About Massachusetts General Hospital
Massachusetts General Hospital, founded in 1811, is the original and largest teaching hospital of Harvard Medical School. The MGH Research Institute conducts the largest hospital-based research program in the nation, with an annual research budget of more than $1 billion and comprises more than 8,500 researchers working across more than 30 institutes, centers and departments. In August 2019 the MGH was once again named #2 in the nation by U.S. News & World Report in its list of "America’s Best Hospitals."
About Harvard Medical School Department of Ophthalmology

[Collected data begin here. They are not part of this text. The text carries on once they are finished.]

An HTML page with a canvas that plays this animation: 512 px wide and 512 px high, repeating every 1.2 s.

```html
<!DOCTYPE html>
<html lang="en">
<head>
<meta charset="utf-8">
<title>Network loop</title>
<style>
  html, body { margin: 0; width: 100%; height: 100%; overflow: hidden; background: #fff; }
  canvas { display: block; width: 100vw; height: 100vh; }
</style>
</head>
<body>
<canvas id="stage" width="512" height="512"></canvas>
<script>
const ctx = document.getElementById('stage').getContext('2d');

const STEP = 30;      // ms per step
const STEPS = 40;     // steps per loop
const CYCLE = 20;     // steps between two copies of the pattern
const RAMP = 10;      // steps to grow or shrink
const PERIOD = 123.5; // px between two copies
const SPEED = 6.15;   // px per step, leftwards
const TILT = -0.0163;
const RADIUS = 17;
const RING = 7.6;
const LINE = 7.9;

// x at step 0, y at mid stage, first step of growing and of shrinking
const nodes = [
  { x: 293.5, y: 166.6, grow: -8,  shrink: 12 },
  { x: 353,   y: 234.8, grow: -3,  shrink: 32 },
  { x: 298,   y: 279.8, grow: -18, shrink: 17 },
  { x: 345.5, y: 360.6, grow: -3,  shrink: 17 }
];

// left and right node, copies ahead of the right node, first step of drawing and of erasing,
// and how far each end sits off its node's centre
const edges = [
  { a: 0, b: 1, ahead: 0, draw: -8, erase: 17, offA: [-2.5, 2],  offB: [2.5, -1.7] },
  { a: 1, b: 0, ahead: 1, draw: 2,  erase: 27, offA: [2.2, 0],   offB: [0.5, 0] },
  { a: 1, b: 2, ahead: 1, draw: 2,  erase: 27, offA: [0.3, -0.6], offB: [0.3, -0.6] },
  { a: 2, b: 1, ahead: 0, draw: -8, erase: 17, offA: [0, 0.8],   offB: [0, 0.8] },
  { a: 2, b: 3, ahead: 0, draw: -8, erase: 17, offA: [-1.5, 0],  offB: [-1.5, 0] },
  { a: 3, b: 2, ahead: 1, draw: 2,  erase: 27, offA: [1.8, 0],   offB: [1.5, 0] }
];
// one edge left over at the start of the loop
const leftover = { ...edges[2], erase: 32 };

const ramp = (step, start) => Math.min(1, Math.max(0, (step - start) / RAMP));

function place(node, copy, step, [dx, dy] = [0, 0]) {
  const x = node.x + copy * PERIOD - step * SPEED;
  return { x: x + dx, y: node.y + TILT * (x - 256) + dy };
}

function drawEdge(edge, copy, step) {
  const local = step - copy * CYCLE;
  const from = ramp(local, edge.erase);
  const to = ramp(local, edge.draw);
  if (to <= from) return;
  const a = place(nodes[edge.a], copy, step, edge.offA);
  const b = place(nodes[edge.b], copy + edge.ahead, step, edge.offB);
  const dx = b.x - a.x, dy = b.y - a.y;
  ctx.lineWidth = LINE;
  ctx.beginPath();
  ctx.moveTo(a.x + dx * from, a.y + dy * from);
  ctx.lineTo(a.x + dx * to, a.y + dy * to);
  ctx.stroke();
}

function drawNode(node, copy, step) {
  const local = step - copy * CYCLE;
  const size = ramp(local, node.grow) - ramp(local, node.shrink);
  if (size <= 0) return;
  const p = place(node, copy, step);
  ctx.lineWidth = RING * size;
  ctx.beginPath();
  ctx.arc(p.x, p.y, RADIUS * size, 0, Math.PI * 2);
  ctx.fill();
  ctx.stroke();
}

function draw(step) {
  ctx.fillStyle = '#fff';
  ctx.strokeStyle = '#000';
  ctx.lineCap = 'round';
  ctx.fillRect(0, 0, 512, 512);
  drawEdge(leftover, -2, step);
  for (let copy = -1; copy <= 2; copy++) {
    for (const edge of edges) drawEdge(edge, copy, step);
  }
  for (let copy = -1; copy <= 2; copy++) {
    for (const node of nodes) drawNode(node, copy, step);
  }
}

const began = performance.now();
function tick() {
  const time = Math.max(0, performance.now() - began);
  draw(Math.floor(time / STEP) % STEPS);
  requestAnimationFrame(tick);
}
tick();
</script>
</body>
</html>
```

The Harvard Medical School Department of Ophthalmology is one of the leading and largest academic departments of ophthalmology in the nation. Composed of nine affiliates (Massachusetts Eye and Ear, which is home to Schepens Eye Research Institute; Massachusetts General Hospital; Brigham and Women’s Hospital; Boston Children’s Hospital; Beth Israel Deaconess Medical Center; Joslin Diabetes Center/Beetham Eye Institute; Veterans Affairs Boston Healthcare System; Veterans Affairs Maine Healthcare System; and Cambridge Health Alliance) and several international partners, the department draws upon the resources of a global team to pursue a singular goal—eradicate blinding diseases so that all children born today will see throughout their lifetimes. Formally established in 1871, the department is committed to its three-fold mission of providing premier clinical care, conducting transformational research, and providing world-class training for tomorrow’s leaders in ophthalmology.

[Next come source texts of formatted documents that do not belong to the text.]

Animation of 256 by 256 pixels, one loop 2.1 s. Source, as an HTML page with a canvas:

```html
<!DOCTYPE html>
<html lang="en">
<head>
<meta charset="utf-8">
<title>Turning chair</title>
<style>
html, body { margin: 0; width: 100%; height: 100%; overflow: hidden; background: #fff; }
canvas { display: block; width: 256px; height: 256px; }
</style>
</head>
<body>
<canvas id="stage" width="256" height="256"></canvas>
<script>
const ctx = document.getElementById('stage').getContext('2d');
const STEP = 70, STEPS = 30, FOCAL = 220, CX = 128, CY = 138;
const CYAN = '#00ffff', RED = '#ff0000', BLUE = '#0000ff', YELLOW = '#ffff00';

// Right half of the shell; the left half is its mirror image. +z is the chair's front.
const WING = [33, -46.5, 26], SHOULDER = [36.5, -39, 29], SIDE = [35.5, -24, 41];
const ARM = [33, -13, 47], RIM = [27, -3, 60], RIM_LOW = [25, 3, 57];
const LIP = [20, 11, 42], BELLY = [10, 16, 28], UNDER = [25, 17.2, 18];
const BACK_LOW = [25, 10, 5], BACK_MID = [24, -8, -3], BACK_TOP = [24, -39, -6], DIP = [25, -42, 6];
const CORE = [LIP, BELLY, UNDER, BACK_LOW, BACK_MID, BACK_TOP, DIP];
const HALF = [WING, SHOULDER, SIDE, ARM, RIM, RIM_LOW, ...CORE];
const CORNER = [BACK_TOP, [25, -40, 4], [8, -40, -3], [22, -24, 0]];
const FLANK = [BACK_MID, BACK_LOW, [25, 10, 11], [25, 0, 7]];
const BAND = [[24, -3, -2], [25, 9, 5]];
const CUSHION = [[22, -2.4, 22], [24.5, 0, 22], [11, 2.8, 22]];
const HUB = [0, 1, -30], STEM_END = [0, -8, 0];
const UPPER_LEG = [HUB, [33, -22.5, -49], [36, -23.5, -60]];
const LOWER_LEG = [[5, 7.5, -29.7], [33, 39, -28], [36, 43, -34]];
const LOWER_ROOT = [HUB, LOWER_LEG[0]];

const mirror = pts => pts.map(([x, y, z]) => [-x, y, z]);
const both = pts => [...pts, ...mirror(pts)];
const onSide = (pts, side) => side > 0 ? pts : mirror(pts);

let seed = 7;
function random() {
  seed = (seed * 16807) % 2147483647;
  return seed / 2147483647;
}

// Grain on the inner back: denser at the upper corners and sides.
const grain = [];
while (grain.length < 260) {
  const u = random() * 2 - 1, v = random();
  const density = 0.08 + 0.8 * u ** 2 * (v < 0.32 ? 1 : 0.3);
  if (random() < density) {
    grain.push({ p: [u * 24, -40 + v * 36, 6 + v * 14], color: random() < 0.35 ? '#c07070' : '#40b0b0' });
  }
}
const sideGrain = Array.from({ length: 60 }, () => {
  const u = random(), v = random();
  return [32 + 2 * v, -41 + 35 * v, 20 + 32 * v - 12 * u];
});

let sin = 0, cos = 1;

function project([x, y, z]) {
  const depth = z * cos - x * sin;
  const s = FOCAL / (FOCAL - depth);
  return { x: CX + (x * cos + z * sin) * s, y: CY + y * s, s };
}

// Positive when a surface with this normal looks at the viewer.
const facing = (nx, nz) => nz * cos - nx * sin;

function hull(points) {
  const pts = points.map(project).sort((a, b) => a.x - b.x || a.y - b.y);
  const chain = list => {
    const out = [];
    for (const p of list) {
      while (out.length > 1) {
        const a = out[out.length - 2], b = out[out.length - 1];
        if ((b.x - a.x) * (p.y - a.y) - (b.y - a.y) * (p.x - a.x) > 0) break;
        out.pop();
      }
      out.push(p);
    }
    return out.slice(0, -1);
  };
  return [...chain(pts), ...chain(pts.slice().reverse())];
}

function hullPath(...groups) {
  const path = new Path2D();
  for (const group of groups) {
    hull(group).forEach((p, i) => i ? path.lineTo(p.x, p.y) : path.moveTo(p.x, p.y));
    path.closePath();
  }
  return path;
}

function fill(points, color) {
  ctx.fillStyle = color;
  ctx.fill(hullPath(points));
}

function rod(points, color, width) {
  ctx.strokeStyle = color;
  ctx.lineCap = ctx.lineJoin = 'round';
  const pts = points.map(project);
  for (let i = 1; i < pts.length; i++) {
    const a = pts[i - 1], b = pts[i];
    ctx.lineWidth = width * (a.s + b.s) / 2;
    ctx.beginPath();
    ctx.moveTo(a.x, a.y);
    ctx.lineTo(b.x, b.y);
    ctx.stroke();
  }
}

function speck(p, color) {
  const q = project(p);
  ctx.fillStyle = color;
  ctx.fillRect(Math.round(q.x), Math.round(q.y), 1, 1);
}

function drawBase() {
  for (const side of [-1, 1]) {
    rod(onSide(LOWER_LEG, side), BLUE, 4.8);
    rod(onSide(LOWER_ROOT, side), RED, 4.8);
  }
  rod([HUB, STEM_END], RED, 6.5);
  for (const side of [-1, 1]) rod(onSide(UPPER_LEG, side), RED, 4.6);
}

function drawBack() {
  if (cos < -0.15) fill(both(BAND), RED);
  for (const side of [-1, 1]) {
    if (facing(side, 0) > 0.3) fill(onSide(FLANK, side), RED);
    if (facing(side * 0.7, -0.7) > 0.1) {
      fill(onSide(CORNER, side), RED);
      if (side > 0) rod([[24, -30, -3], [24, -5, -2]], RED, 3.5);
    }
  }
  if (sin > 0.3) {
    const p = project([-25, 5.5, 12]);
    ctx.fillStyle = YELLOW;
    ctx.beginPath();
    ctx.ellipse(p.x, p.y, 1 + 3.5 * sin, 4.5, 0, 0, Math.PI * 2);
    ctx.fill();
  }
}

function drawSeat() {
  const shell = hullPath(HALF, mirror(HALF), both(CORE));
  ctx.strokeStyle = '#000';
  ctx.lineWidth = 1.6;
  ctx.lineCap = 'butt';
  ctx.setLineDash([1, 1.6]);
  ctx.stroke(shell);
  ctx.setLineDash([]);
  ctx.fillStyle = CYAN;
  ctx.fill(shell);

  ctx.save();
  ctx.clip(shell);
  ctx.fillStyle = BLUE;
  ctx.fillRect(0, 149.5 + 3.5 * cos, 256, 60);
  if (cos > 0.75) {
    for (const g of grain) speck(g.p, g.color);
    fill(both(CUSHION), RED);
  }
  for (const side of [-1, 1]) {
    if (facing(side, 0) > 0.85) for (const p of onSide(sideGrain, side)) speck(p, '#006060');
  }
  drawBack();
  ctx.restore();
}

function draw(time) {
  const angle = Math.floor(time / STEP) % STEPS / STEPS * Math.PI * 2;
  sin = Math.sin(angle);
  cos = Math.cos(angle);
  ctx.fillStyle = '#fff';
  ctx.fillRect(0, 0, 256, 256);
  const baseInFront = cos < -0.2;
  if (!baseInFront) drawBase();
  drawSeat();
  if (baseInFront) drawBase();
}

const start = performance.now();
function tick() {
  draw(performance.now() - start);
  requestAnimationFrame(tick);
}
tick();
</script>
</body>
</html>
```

AveXis, a Novartis company, is the world’s leading gene therapy company, redefining the possibilities for patients and families affected by life-threatening genetic diseases through our innovative gene therapy platform. Founded in 2013 and headquartered in Bannockburn, IL, the goal of AveXis’ cutting-edge science is to address the underlying, genetic root cause of diseases. AveXis pioneered foundational research, establishing AAV9 as an ideal vector for gene transfer in diseases affecting the central nervous system, laying the groundwork to build a best-in-class, transformational gene therapy pipeline. The company developed the only gene therapy for spinal muscular atrophy (SMA) which has been approved for use in the U.S., Japan and Europe. AveXis is also developing therapies for other genetic diseases, including Rett syndrome, a genetic form of amyotrophic lateral sclerosis (ALS) SOD1 and Friedreich’s ataxia. For additional information, please visit www.avexis.com.